• _What you are asked to do_
Among the lines below, how many have the string "width" in them? Only the number is wanted.

• _Supplied information_

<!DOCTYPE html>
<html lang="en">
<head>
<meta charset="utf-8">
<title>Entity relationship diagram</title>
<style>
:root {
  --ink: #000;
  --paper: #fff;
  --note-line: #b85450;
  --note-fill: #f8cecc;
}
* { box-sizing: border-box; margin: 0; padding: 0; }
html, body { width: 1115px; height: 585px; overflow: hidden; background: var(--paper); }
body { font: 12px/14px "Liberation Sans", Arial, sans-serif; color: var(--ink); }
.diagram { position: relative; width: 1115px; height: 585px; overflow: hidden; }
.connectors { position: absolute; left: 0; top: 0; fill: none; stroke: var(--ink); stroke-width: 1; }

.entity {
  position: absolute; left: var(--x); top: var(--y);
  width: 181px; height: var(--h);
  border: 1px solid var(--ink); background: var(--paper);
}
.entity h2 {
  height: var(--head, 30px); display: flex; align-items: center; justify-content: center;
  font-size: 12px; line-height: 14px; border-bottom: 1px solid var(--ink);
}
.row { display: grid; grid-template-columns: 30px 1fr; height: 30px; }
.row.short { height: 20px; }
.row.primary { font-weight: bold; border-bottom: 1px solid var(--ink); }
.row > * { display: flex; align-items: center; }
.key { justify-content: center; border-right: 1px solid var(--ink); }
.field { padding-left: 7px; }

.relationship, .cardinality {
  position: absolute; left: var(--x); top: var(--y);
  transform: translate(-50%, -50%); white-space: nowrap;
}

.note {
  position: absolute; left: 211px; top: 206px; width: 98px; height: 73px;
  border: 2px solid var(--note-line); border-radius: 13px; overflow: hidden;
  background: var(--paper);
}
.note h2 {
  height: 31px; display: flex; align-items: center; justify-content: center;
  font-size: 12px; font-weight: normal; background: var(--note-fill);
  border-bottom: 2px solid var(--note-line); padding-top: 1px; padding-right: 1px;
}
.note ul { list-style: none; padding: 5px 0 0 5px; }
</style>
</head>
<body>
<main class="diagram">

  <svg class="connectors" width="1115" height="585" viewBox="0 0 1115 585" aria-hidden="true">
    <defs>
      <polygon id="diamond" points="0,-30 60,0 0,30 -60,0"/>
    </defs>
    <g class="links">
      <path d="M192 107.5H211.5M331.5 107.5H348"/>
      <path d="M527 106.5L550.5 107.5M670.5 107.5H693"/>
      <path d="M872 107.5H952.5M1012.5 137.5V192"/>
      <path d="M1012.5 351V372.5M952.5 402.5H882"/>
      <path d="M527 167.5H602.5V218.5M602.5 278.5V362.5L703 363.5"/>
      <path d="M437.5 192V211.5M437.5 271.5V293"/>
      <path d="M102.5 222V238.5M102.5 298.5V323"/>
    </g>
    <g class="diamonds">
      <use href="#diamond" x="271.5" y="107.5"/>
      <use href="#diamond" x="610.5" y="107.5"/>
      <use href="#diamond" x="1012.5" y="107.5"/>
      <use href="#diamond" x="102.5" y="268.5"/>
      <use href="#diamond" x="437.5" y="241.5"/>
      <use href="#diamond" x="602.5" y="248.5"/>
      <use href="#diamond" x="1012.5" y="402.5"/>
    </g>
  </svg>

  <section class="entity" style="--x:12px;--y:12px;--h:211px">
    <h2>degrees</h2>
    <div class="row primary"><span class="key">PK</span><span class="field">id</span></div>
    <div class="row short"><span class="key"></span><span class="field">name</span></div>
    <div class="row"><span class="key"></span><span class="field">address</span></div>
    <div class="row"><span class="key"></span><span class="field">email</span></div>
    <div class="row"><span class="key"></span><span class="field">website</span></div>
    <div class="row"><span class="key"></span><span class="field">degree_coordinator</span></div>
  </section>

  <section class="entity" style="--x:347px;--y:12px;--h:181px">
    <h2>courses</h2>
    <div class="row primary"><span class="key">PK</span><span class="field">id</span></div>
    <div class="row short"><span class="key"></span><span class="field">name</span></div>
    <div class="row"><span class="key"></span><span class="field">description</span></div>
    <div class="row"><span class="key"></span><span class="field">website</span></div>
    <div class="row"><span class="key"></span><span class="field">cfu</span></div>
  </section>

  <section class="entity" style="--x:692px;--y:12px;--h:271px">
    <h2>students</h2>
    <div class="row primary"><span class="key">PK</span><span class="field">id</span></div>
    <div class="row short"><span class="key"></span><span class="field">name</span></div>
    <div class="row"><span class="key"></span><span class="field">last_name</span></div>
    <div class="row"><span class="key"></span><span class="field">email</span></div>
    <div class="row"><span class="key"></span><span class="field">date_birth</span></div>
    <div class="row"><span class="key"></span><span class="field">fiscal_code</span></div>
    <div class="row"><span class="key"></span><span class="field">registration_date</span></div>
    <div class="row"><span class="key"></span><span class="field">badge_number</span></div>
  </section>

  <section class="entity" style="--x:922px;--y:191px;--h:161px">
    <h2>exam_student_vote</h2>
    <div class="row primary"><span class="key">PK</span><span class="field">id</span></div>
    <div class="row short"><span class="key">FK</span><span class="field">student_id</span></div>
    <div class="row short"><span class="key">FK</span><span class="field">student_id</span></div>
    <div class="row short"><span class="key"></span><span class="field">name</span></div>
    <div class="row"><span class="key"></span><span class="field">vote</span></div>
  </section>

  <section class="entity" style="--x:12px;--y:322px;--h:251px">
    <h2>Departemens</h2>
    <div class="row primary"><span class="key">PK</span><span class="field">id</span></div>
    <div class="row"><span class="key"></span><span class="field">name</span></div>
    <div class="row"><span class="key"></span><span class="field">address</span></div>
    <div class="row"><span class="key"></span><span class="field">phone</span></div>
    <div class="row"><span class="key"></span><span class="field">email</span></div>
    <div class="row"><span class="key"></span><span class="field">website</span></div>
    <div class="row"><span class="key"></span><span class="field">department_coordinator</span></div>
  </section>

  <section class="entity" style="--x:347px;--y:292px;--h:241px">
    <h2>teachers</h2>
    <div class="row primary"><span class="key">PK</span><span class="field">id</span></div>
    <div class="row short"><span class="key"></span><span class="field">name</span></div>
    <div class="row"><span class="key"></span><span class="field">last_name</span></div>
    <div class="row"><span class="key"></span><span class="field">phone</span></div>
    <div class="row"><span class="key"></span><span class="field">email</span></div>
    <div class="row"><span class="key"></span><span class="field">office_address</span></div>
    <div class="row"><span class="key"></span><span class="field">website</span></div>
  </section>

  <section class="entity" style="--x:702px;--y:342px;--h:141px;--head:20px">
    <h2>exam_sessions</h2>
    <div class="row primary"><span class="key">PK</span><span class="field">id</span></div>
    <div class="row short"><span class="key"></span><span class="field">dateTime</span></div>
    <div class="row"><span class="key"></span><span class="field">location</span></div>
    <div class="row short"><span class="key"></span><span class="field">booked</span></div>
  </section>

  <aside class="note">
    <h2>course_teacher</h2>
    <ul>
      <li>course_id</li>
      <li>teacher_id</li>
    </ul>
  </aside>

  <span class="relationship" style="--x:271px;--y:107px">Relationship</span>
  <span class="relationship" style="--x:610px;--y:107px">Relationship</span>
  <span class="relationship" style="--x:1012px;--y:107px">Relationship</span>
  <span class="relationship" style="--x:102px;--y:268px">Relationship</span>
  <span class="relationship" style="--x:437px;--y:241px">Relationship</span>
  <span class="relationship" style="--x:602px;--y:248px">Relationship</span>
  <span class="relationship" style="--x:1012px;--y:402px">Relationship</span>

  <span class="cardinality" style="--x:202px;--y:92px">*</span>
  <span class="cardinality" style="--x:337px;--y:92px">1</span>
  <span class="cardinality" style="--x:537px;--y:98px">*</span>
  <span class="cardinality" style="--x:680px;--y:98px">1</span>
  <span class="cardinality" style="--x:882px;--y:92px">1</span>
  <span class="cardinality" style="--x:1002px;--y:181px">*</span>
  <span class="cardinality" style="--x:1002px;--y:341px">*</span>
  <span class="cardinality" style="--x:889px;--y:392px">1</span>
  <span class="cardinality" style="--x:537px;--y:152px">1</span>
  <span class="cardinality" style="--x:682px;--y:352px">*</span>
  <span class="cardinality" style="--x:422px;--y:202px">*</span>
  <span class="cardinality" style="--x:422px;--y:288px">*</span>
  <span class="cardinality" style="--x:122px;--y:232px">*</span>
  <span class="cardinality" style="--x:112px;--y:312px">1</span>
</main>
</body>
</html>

• _Exercise response_
6